Volume 21 No. 34
  • Created with Sketch.
  • Created with Sketch.
  • Created with Sketch.

Fox rides NASCAR to greater distribution while bringing racing to new audience

PROMOTION
OF THE YEAR
FOX/FX

There is no larger stage in sports television than the Super Bowl. xxxxxx So there they were during last week's NFL championship telecast on Fox, Jeff Gordon and Darrell Waltrip, two of NASCAR's more marketable and recognizable figures, featured prominently during the network's marathon coverage of TV's biggest game.

"To have that type of partner who is speaking to the world and able to promote our sport is so significant, it's hard to put it into words," said Paul Brooks, NASCAR's vice president of broadcasting.

"They put us out there during the Super Bowl, when the very fans that we'd like to bring to the sport are watching," Brooks said. "They're lifting up every element of the sport because of what they're doing and will continue to do."

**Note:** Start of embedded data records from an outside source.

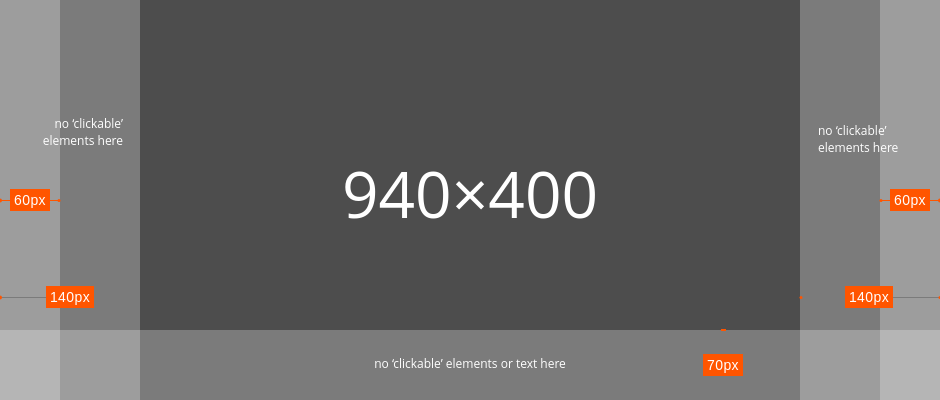
<!DOCTYPE html>
<html lang="en">
<head>
<meta charset="utf-8">
<title>Banner safe area guide, 940×400</title>
<style>
  :root {
    --base: #4d4d4d;
    --zone-1: #7b7b7b;
    --zone-2: #9d9d9d;
    --zone-3: #b5b5b5;
    --accent: #ff5500;
    --guide: #7b7b7b;
    --text: #ffffff;
  }
  * { box-sizing: border-box; margin: 0; padding: 0; }
  html, body { width: 940px; height: 400px; overflow: hidden; }
  .banner {
    position: relative;
    width: 940px;
    height: 400px;
    overflow: hidden;
    color: var(--text);
    font-family: "Open Sans", "Noto Sans", sans-serif;
  }
  .zones {
    display: grid;
    grid-template-columns: 60px 80px 660px 80px 60px;
    grid-template-rows: 330px 70px;
    height: 100%;
  }
  .safe { background: var(--base); }
  .inner, .bottom { background: var(--zone-1); }
  .outer, .inner-corner { background: var(--zone-2); }
  .outer-corner { background: var(--zone-3); }
  .safe, .bottom { display: flex; align-items: center; justify-content: center; }
  .size { padding-top: 58px; font-size: 64px; font-weight: 400; line-height: 1; white-space: nowrap; }
  .note { font-size: 12px; line-height: 17px; white-space: nowrap; }
  .bottom .note { padding-bottom: 3px; }
  .note-left { position: absolute; top: 115px; right: 817px; text-align: right; }
  .note-right { position: absolute; top: 122px; left: 818px; }
  .guides { position: absolute; inset: 0; }
  .tag {
    position: absolute;
    display: flex;
    align-items: center;
    justify-content: center;
    width: 40px;
    height: 22px;
    background: var(--accent);
    font: 14px/1 "Liberation Sans", Arial, sans-serif;
    letter-spacing: 0.4px;
  }
  .tag.wide { width: 48px; }
  .left-60 { left: 10px; top: 189px; }
  .right-60 { left: 890px; top: 189px; }
  .left-140 { left: 46px; top: 286px; }
  .right-140 { left: 845px; top: 286px; }
  .bottom-70 { left: 703px; top: 354px; }
</style>
</head>
<body>
<main class="banner">
  <div class="zones">
    <div class="outer"></div>
    <div class="inner"></div>
    <div class="safe"><h1 class="size">940×400</h1></div>
    <div class="inner"></div>
    <div class="outer"></div>
    <div class="outer-corner"></div>
    <div class="inner-corner"></div>
    <div class="bottom"><p class="note">no ‘clickable’ elements or text here</p></div>
    <div class="inner-corner"></div>
    <div class="outer-corner"></div>
  </div>

  <svg class="guides" width="940" height="400" viewBox="0 0 940 400" aria-hidden="true">
    <g fill="var(--guide)">
      <rect x="0" y="297" width="140" height="1"/>
      <rect x="880" y="297" width="60" height="1"/>
    </g>
    <g fill="var(--accent)">
      <rect x="0" y="200" width="60" height="1"/>
      <rect x="880" y="200" width="60" height="1"/>
      <circle cx="0" cy="200.5" r="2"/>
      <circle cx="59" cy="200.5" r="1.5"/>
      <circle cx="881" cy="200.5" r="1.5"/>
      <circle cx="940" cy="200.5" r="2"/>
      <circle cx="0" cy="297.5" r="2"/>
      <circle cx="801" cy="297.5" r="1.5"/>
      <circle cx="940" cy="297.5" r="1.5"/>
      <rect x="721" y="329" width="5" height="2"/>
    </g>
  </svg>

  <p class="note note-left">no ‘clickable’<br>elements here</p>
  <p class="note note-right">no ‘clickable’<br>elements here</p>

  <span class="tag left-60">60px</span>
  <span class="tag right-60">60px</span>
  <span class="tag wide left-140">140px</span>
  <span class="tag wide right-140">140px</span>
  <span class="tag bottom-70">70px</span>
</main>
</body>
</html>
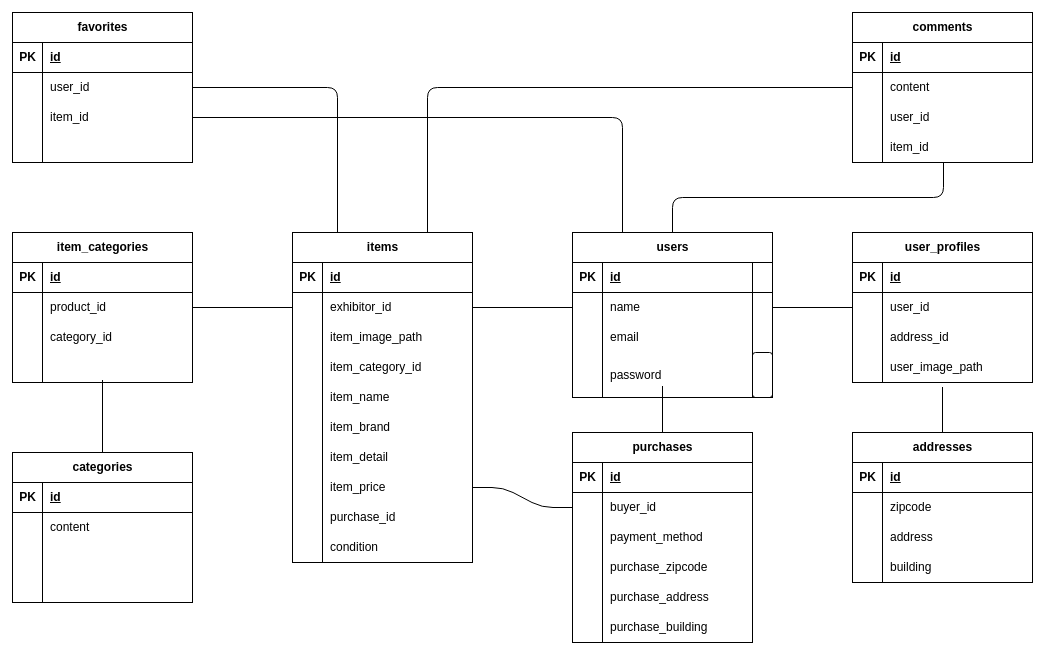
<!DOCTYPE html>
<html lang="en">
<head>
<meta charset="utf-8">
<title>Database schema</title>
<style>
:root { --line: #000; --paper: #fff; --ink: #000; }
* { box-sizing: border-box; margin: 0; padding: 0; }
html, body { width: 1045px; height: 655px; overflow: hidden; background: var(--paper); }
body { font: 12px/29px "Liberation Sans", Arial, sans-serif; color: var(--ink); }
.diagram { position: relative; width: 1045px; height: 655px; }
.table {
  position: absolute; left: var(--x); top: var(--y);
  width: var(--w, 181px); height: var(--h, 151px);
  display: flex; flex-direction: column;
  border: 1px solid var(--line); background: var(--paper);
}
.table h2 { flex: none; height: 30px; font-size: 12px; text-align: center; border-bottom: 1px solid var(--line); }
.key { flex: none; display: flex; height: 30px; font-weight: bold; border-bottom: 1px solid var(--line); }
.key span { width: 30px; text-align: center; border-right: 1px solid var(--line); }
.key b { padding-left: 7px; text-decoration: underline; }
.fields { flex: 1; margin-left: 29px; padding-left: 7px; border-left: 1px solid var(--line); list-style: none; }
.fields li { height: 30px; }
.fields .tall { height: 45px; line-height: 45px; }
.connectors { position: absolute; left: 0; top: 0; fill: none; stroke: var(--line); stroke-width: 1; }
</style>
</head>
<body>
<main class="diagram">
  <section class="table" style="--x:12px;--y:12px">
    <h2>favorites</h2>
    <div class="key"><span>PK</span><b>id</b></div>
    <ul class="fields"><li>user_id</li><li>item_id</li></ul>
  </section>

  <section class="table" style="--x:852px;--y:12px">
    <h2>comments</h2>
    <div class="key"><span>PK</span><b>id</b></div>
    <ul class="fields"><li>content</li><li>user_id</li><li>item_id</li></ul>
  </section>

  <section class="table" style="--x:12px;--y:232px">
    <h2>item_categories</h2>
    <div class="key"><span>PK</span><b>id</b></div>
    <ul class="fields"><li>product_id</li><li>category_id</li></ul>
  </section>

  <section class="table" style="--x:292px;--y:232px;--h:331px">
    <h2>items</h2>
    <div class="key"><span>PK</span><b>id</b></div>
    <ul class="fields">
      <li>exhibitor_id</li><li>item_image_path</li><li>item_category_id</li>
      <li>item_name</li><li>item_brand</li><li>item_detail</li>
      <li>item_price</li><li>purchase_id</li><li>condition</li>
    </ul>
  </section>

  <section class="table" style="--x:572px;--y:232px;--w:201px;--h:166px">
    <h2>users</h2>
    <div class="key"><span>PK</span><b>id</b></div>
    <ul class="fields"><li>name</li><li>email</li><li class="tall">password</li></ul>
  </section>

  <section class="table" style="--x:852px;--y:232px">
    <h2>user_profiles</h2>
    <div class="key"><span>PK</span><b>id</b></div>
    <ul class="fields"><li>user_id</li><li>address_id</li><li>user_image_path</li></ul>
  </section>

  <section class="table" style="--x:12px;--y:452px">
    <h2>categories</h2>
    <div class="key"><span>PK</span><b>id</b></div>
    <ul class="fields"><li>content</li></ul>
  </section>

  <section class="table" style="--x:572px;--y:432px;--h:211px">
    <h2>purchases</h2>
    <div class="key"><span>PK</span><b>id</b></div>
    <ul class="fields">
      <li>buyer_id</li><li>payment_method</li><li>purchase_zipcode</li>
      <li>purchase_address</li><li>purchase_building</li>
    </ul>
  </section>

  <section class="table" style="--x:852px;--y:432px">
    <h2>addresses</h2>
    <div class="key"><span>PK</span><b>id</b></div>
    <ul class="fields"><li>zipcode</li><li>address</li><li>building</li></ul>
  </section>

  <svg class="connectors" width="1045" height="655" viewBox="0 0 1045 655" aria-hidden="true">
    <g id="users-side-column">
      <line x1="752.5" y1="262" x2="752.5" y2="397"/>
      <rect x="752.5" y="352.5" width="20" height="45" rx="3"/>
    </g>
    <g id="relations">
      <path d="M192 87.5H327.5Q337.5 87.5 337.5 97.5V232"/>
      <path d="M192 117.5H612.5Q622.5 117.5 622.5 127.5V232"/>
      <path d="M852 87.5H437.5Q427.5 87.5 427.5 97.5V232"/>
      <path d="M943.5 163V187.5Q943.5 197.5 933.5 197.5H682.5Q672.5 197.5 672.5 207.5V232"/>
      <line x1="192" y1="307.5" x2="292" y2="307.5"/>
      <line x1="472" y1="307.5" x2="572" y2="307.5"/>
      <line x1="772" y1="307.5" x2="852" y2="307.5"/>
      <line x1="102.5" y1="380" x2="102.5" y2="452"/>
      <line x1="662.5" y1="386" x2="662.5" y2="432"/>
      <line x1="942.5" y1="387" x2="942.5" y2="432"/>
      <path d="M472 487.5H492Q503 487.5 513 492.5L532 502.5Q542 507.5 553 507.5H572"/>
    </g>
  </svg>
</main>
</body>
</html>
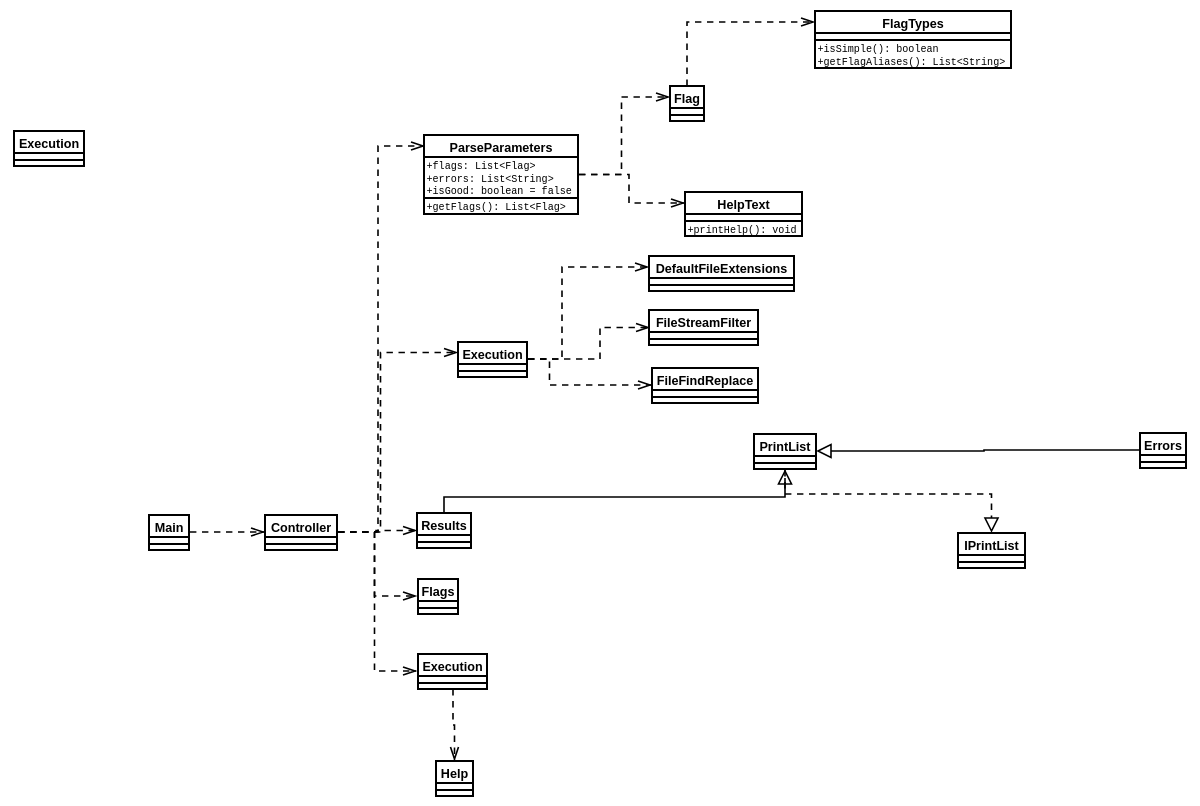
<!DOCTYPE html>
<html lang="en">
<head>
<meta charset="utf-8">
<title>Class diagram</title>
<style>
:root { --ink: #000; --paper: #fff; }
* { box-sizing: border-box; margin: 0; }
body { width: 1200px; height: 806px; overflow: hidden; background: var(--paper); color: var(--ink); }
.diagram { position: relative; width: 1200px; height: 806px; overflow: hidden; }
.edges { position: absolute; inset: 0; fill: none; stroke: var(--ink); stroke-width: 1.6; }
.depends { stroke-dasharray: 6.4 5.6; marker-end: url(#open-arrow); }
.realizes { stroke-dasharray: 6.4 5.6; }
.class {
  position: absolute; left: var(--x); top: var(--y); width: var(--w); height: var(--h, 37px);
  display: flex; flex-direction: column; border: 2px solid var(--ink); background: var(--paper);
}
.class h2 {
  flex: none; height: 20px; font: bold 12.6px/25px "Liberation Sans", Arial, sans-serif;
  text-align: center; white-space: nowrap; display: flex; justify-content: center;
}
.attributes, .operations {
  list-style: none; padding: 0 0 0 1.5px; border-top: 2px solid var(--ink);
  font: 10.1px/12.6px "Liberation Mono", monospace; white-space: nowrap;
}
.attributes { flex: none; height: 7px; }
.attributes.filled { height: 41px; padding-top: 3px; }
.operations { flex: 1; min-height: 0; }
.operations.filled { padding-top: 3px; }
</style>
</head>
<body>
<main class="diagram">
  <svg class="edges" width="1200" height="806" viewBox="0 0 1200 806" aria-hidden="true">
    <defs>
      <marker id="open-arrow" markerUnits="userSpaceOnUse" markerWidth="16" markerHeight="12" refX="14" refY="6" orient="auto" overflow="visible">
        <path d="M1 2L13 6L1 10" stroke-width="1.6" stroke-dasharray="none"/>
      </marker>
    </defs>
    <g class="dependencies">
      <path class="depends" d="M190 532H264"/>
      <path class="depends" d="M338 532H378V146H424"/>
      <path class="depends" d="M338 532H380.5V352.5H457"/>
      <path class="depends" d="M338 532H376V530.5H416"/>
      <path class="depends" d="M338 532H374.5V596H416"/>
      <path class="depends" d="M338 532H374.5V671H416"/>
      <path class="depends" d="M453 689V725H454.5V760"/>
      <path class="depends" d="M579 174.5H621.5V97H669"/>
      <path class="depends" d="M579 174.5H629V203H684"/>
      <path class="depends" d="M687 86V22H814"/>
      <path class="depends" d="M528 359H562V267H648"/>
      <path class="depends" d="M528 359H600V327.5H649"/>
      <path class="depends" d="M528 359H549.5V385H651"/>
    </g>
    <g class="inheritance">
      <path d="M444 513V497H785V478"/>
      <polygon points="785,471 778.5,484 791.5,484"/>
      <path d="M1140 450H984V451H831"/>
      <polygon points="818,451 831,444.5 831,457.5"/>
      <path class="realizes" d="M785 470V494H991.5V518"/>
      <polygon points="991.5,531 985,518 998,518"/>
    </g>
  </svg>

  <section class="class" style="--x:13px;--y:130px;--w:72px"><h2>Execution</h2><div class="attributes"></div><div class="operations"></div></section>
  <section class="class" style="--x:148px;--y:514px;--w:42px"><h2>Main</h2><div class="attributes"></div><div class="operations"></div></section>
  <section class="class" style="--x:264px;--y:514px;--w:74px"><h2>Controller</h2><div class="attributes"></div><div class="operations"></div></section>

  <section class="class" style="--x:423px;--y:134px;--w:156px;--h:81px">
    <h2>ParseParameters</h2>
    <ul class="attributes filled">
      <li>+flags: List&lt;Flag&gt;</li>
      <li>+errors: List&lt;String&gt;</li>
      <li>+isGood: boolean = false</li>
    </ul>
    <ul class="operations filled"><li>+getFlags(): List&lt;Flag&gt;</li></ul>
  </section>

  <section class="class" style="--x:669px;--y:85px;--w:36px"><h2>Flag</h2><div class="attributes"></div><div class="operations"></div></section>

  <section class="class" style="--x:814px;--y:10px;--w:198px;--h:59px">
    <h2>FlagTypes</h2>
    <div class="attributes"></div>
    <ul class="operations filled">
      <li>+isSimple(): boolean</li>
      <li>+getFlagAliases(): List&lt;String&gt;</li>
    </ul>
  </section>

  <section class="class" style="--x:684px;--y:191px;--w:119px;--h:46px">
    <h2>HelpText</h2>
    <div class="attributes"></div>
    <ul class="operations filled"><li>+printHelp(): void</li></ul>
  </section>

  <section class="class" style="--x:457px;--y:341px;--w:71px"><h2>Execution</h2><div class="attributes"></div><div class="operations"></div></section>
  <section class="class" style="--x:648px;--y:255px;--w:147px"><h2>DefaultFileExtensions</h2><div class="attributes"></div><div class="operations"></div></section>
  <section class="class" style="--x:648px;--y:309px;--w:111px"><h2>FileStreamFilter</h2><div class="attributes"></div><div class="operations"></div></section>
  <section class="class" style="--x:651px;--y:367px;--w:108px"><h2>FileFindReplace</h2><div class="attributes"></div><div class="operations"></div></section>

  <section class="class" style="--x:753px;--y:433px;--w:64px"><h2>PrintList</h2><div class="attributes"></div><div class="operations"></div></section>
  <section class="class" style="--x:1139px;--y:432px;--w:48px"><h2>Errors</h2><div class="attributes"></div><div class="operations"></div></section>
  <section class="class" style="--x:957px;--y:532px;--w:69px"><h2>IPrintList</h2><div class="attributes"></div><div class="operations"></div></section>

  <section class="class" style="--x:416px;--y:512px;--w:56px"><h2>Results</h2><div class="attributes"></div><div class="operations"></div></section>
  <section class="class" style="--x:417px;--y:578px;--w:42px"><h2>Flags</h2><div class="attributes"></div><div class="operations"></div></section>
  <section class="class" style="--x:417px;--y:653px;--w:71px"><h2>Execution</h2><div class="attributes"></div><div class="operations"></div></section>
  <section class="class" style="--x:435px;--y:760px;--w:39px"><h2>Help</h2><div class="attributes"></div><div class="operations"></div></section>
</main>
</body>
</html>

The incipient relationship between NASCAR and Fox and sister station FX has proved to be a model of reciprocal promotion. At a time when sports ratings are slumping, NASCAR has driven viewers to Fox networks. Fox has returned the favor by taking stock car racing to mainstream corners it had not penetrated on its own.

In a year when NASCAR's continued growth was the hot story of TV sports, Fox made the most of its investment. Though a recession dampened ad revenue, the network racked up viewers. Fox averaged a 6.2 Nielsen rating for its 14 Winston Cup races, a bump of about 25 percent over the numbers from similar races in 2000.

Fox used those NASCAR viewers and their well-documented loyalty to expand its properties, putting two Winston Cup races on FX, which is fighting for placement on U.S. cable systems. FX increased its distribution from 57 million households to 74 million last year, thanks in part to the lure of NASCAR programming.

In turn, exposure during the Super Bowl and paid advertising spots during Fox's prime-time schedule helped NASCAR beam its message to mainstream viewers who weren't likely to sample the sport were it not for Fox's glitzy packaging.

"They have been an incredible partner," Brooks said. "When you look in the area of promotion, of production and of really balancing between taking care of the core fan but also helping us grow into a new audience, they've handled that in an extraordinary way."